Software vendor Apprenda started by helping organizations solve an important issue: moving on-premise applications to the cloud and converting them into software-as-a-service (SaaS) applications.
The company has become known as the "deploy anywhere Platform as a Service (PaaS) stack for .NET." As a new breed of cloud-enabled application infrastructure software, Apprenda empowers organizations to deploy their own PaaS and framework for developing, delivering and managing the entire lifecycle of their .NET-based applications on any infrastructure. And by decoupling applications from infrastructure and providing developers with a self-service, multi-tenant cloud application platform, Apprenda enables organizations to achieve enormous cost savings and faster time to market.
After hearing people talk about private PaaS, I reached out to Apprenda CEO Sinclair Schuller to find out the latest on this term and to find out what's been going on at Apprenda these days after receiving a new Series B round of funding.
VMblog: We often hear the term platform as a service (PaaS) but a new term that seems to be popping up as of late is private PaaS. Can you explain this term?
Sinclair Schuller: PaaS provides significant value ranging from the automation of typically mundane and long running tasks such as application deployment, to providing a foundational architecture for guest application scalability. The ability to deploy a PaaS within your enterprise IT infrastructure, a "private PaaS", allows for your enterprise developers to access PaaS value without the accessibility problems of public PaaS. A private PaaS is hosted by an organization for its internal developers. For example, a Fortune 1000 company might employ hundreds or even thousands of developers that write internal software, which is hosted on thousands or tens of thousands of internal servers. A private PaaS aggregates that entire infrastructure as a single, internal PaaS that is self-service and accessible to internal developer community.
VMblog: What are the benefits that private PaaS delivers to an enterprise as compared to a public PaaS?

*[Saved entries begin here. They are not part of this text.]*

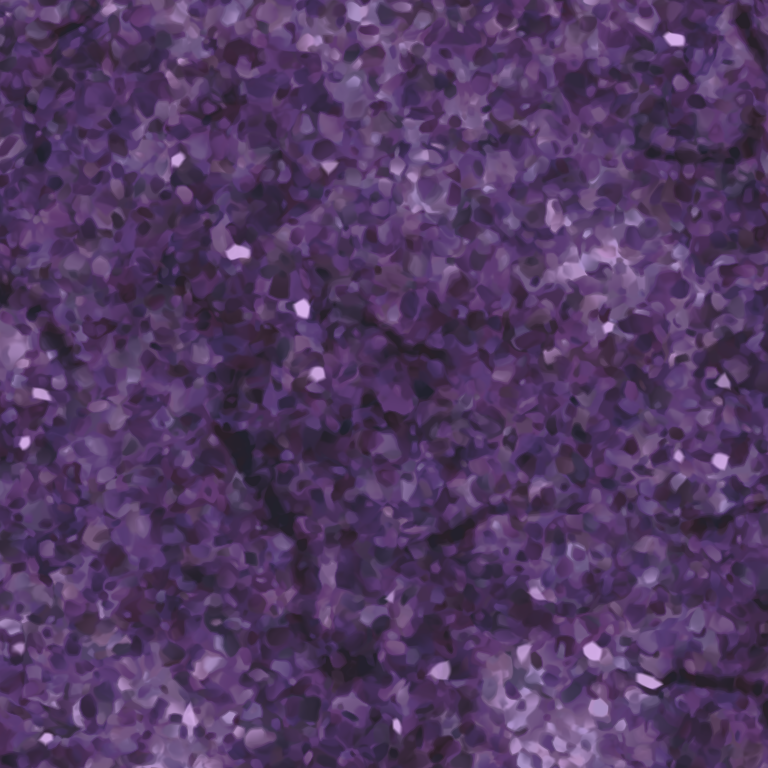
A WebGL 2 fragment shader for this texture:

```glsl
#version 300 es
precision highp float;
// Crust of small violet crystals: layers of soft faceted grains, coarse to fine,
// are painted over each other as a tone and a tint, then coloured by a ramp.
// Broad noise adds pale clusters and dark crevices; sparse glints lie on top.

#define LAYERS 4
#define COARSE_CELLS 13.0
#define LAYER_RATIO 1.62
#define TONE_MEAN 0.53
#define TONE_SPREAD 0.92
#define EDGE_SOFTNESS 0.0034
#define WARP_AMOUNT 0.012
#define CREVICE_DEPTH 0.42
#define CLUSTER_GAIN 0.34
#define BROAD_LIGHT 0.36
#define GLINT_CELLS 11.0
#define GLINT_CHANCE 0.12

uniform vec2 u_resolution;
out vec4 fragColor;

const float TAU = 6.2832;

// Integer hash: three values in 0..1 from a cell and a seed
vec3 hash3(vec2 cell, int seed) {
    uvec3 v = uvec3(ivec3(ivec2(cell), seed) + 512);
    v = v * 1664525u + 1013904223u;
    v.x += v.y * v.z; v.y += v.z * v.x; v.z += v.x * v.y;
    v ^= v >> 16u;
    v.x += v.y * v.z; v.y += v.z * v.x; v.z += v.x * v.y;
    return vec3(v >> 8u) / 16777216.0;
}

// Smooth value noise, two independent channels
vec2 noise2(vec2 p, int seed) {
    vec2 i = floor(p), f = fract(p);
    f = f * f * (3.0 - 2.0 * f);
    vec2 low = mix(hash3(i, seed).xy, hash3(i + vec2(1, 0), seed).xy, f.x);
    vec2 high = mix(hash3(i + vec2(0, 1), seed).xy, hash3(i + vec2(1, 1), seed).xy, f.x);
    return mix(low, high, f.y);
}

// Turned and stretched offset from a grain centre
vec2 grainSpace(vec2 q, float turn, float stretch) {
    float c = cos(turn), s = sin(turn);
    return vec2(c * q.x + s * q.y, (c * q.y - s * q.x) * stretch);
}

// Radius measure between a circle and a polygon
float facetRadius(vec2 q, float sides, float sharpness) {
    float sector = TAU / sides;
    float angle = atan(q.y, q.x + 1e-6);
    float corner = cos(floor(0.5 + angle / sector) * sector - angle);
    return length(q) * mix(1.0, corner, sharpness);
}

// Paints one layer of grains over state = (tone, dustiness, hue)
vec3 paintGrains(vec3 state, vec2 p, float cells, int layer, float soft) {
    vec2 g = p * cells, home = floor(g);
    for (int y = -1; y <= 1; y++)
    for (int x = -1; x <= 1; x++) {
        vec2 cell = home + vec2(x, y);
        vec3 place = hash3(cell, layer * 3 + 10);
        vec3 form = hash3(cell, layer * 3 + 11);
        vec3 look = hash3(cell, layer * 3 + 12);
        vec2 q = grainSpace(g - cell - 0.1 - 0.8 * place.xy, place.z * TAU, 1.0 + 0.6 * form.x);
        float radius = mix(0.26, 0.74, form.y);
        float d = facetRadius(q, 4.0 + floor(form.z * 3.0), 0.5);
        float cover = 1.0 - smoothstep(-soft * cells, soft * cells, d - radius);
        cover *= mix(0.35, 0.9, fract(form.z * 7.0));
        float tone = TONE_MEAN + TONE_SPREAD * (look.x - 0.5) + 0.14 * q.x / radius;
        state = mix(state, vec3(tone, look.y, look.z - 0.5), cover);
    }
    return state;
}

vec3 crystalColor(vec3 state) {
    float t = state.x;
    vec3 c = mix(vec3(0.15, 0.125, 0.165), vec3(0.21, 0.148, 0.245), smoothstep(-0.02, 0.2, t));
    c = mix(c, vec3(0.27, 0.178, 0.345), smoothstep(0.2, 0.42, t));
    c = mix(c, vec3(0.36, 0.23, 0.455), smoothstep(0.42, 0.62, t));
    c = mix(c, vec3(0.44, 0.335, 0.515), smoothstep(0.62, 0.82, t));
    c = mix(c, vec3(0.68, 0.56, 0.76), smoothstep(0.82, 1.1, t));
    float luma = dot(c, vec3(0.3, 0.59, 0.11));
    c = mix(c, luma * vec3(1.14, 0.91, 1.29), 0.85 * smoothstep(0.4, 0.9, state.y));
    return c + state.z * vec3(0.06, -0.01, -0.03);
}

void main() {
    float shortSide = min(u_resolution.x, u_resolution.y);
    vec2 p = gl_FragCoord.xy / shortSide;
    float soft = max(EDGE_SOFTNESS, 0.8 / shortSide);

    // Uneven outlines
    vec2 w = p + WARP_AMOUNT * (noise2(p * 34.0, 1) - 0.5);
    w += 0.4 * WARP_AMOUNT * (noise2(p * 80.0, 2) - 0.5);

    // Grains, coarse to fine
    vec3 state = vec3(TONE_MEAN, 0.5, 0.0);
    float cells = COARSE_CELLS;
    for (int i = 0; i < LAYERS; i++) {
        state = paintGrains(state, w, cells, i, soft);
        cells *= LAYER_RATIO;
    }

    // Broad light, pale clusters and crevices
    vec2 broad = noise2(w * 4.0, 3), middle = noise2(w * 9.0, 4);
    state.x += BROAD_LIGHT * (broad.x - 0.5 + 0.75 * (middle.x - 0.5));
    state.x += 0.2 * (noise2(w * 17.0, 6).x - 0.5);
    state.x += CLUSTER_GAIN * smoothstep(0.7, 0.95, 0.75 * broad.x + 0.25 * middle.x);
    float ridge = abs(noise2(w * 4.5, 5).x - 0.5 + 0.25 * (middle.x - 0.5));
    float crevice = (1.0 - smoothstep(0.015, 0.06, ridge)) * smoothstep(0.5, 0.68, middle.y);
    state.x -= CREVICE_DEPTH * crevice;
    vec3 color = crystalColor(state);

    // Sparse bright glints
    vec2 g = w * GLINT_CELLS, cell = floor(g);
    vec3 place = hash3(cell, 40), form = hash3(cell, 41);
    vec2 q = grainSpace(g - cell - 0.25 - 0.5 * place.xy, form.x * TAU, 1.0 + 0.6 * form.y);
    float d = facetRadius(q, 3.0 + floor(form.z * 3.0), 0.6) - mix(0.07, 0.17, form.y * form.y);
    float glint = (1.0 - smoothstep(-soft, soft, d / GLINT_CELLS)) * step(place.z, GLINT_CHANCE);
    color = mix(color, vec3(0.85, 0.70, 0.93), glint * mix(0.65, 1.0, form.z));

    fragColor = vec4(clamp(color, 0.0, 1.0), 1.0);
}
```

Schuller: Clearly, the PaaS value proposition of low friction application deployment and management is intriguing to enterprise software developers. However, for a variety of reasons ranging from security concerns to bandwidth and latency concerns, a majority of their apps cannot be deployed to a public PaaS. A private PaaS hosted by the organization's IT department gives those developers access to the core value proposition (which is provided by the low friction management of applications, shared environment, standardized architecture and modern cloud APIs - not the outsourced hosting) without the public PaaS hurdles. Developers from various lines of business can log in to their PaaS, upload apps, and at the click of a button, deploy those applications. Private PaaS enables an organization to treat applications as the primary currency rather than infrastructure.
VMblog: Apprenda says that private PaaS delivers the best of both worlds. What do you mean by this?
Schuller: Interestingly, PaaS is not something that comes out of thin air. A PaaS is a software technology that aggregates infrastructure and presents that infrastructure as a self-service system, stack, APIs and all. Nothing about the software engine behind a PaaS inherently requires it to be public. A PaaS software technology, if built in a flexible way, can be deployed on any infrastructure, thereby making private PaaS a reality. At Apprenda, we are focused not on offering clouds, but rather, providing the engine that can be used to deploy thousands of cloud services.
VMblog: Explain if you would how a private PaaS can decrease the time to market?
Schuller: Private PaaS provides for a self service utility model that allows you to upload your compiled code and in a click of a button "publish" it. This allows for a faster time to market because it deploys apps in minutes rather than weeks or months.
VMblog: Can you tell us, why has Apprenda decided to focus on the .NET market rather than Java, Ruby, etc.?
Schuller: The .NET community represents around 40 percent of all software development. As a startup, we need to choose a stack that would allow us to maintain laser focus on providing value to customers and not be distracted by fragmented distributions and that we did not have viable private PaaS solution. Through .NET, we can guarantee compatibility and consistency for all customers, and we also know that we lead the pack with respect to .NET focused private cloud solutions.
VMblog: Finally, your company recently received a $10 million Series B round of funding. What are your plans for this new investment and how do you think it will affect your product roadmap?
Schuller: Our Series B equips us to more aggressively expand our customer base and evolve the product to stay two steps ahead of both market need and competitive evolution. We will be expanding our field sales and marketing teams, as well as bring on new engineering talent to take our private PaaS value to the next level.
A special thank you to Apprenda CEO Sinclair Schuller for taking time out to speak with me about this subject.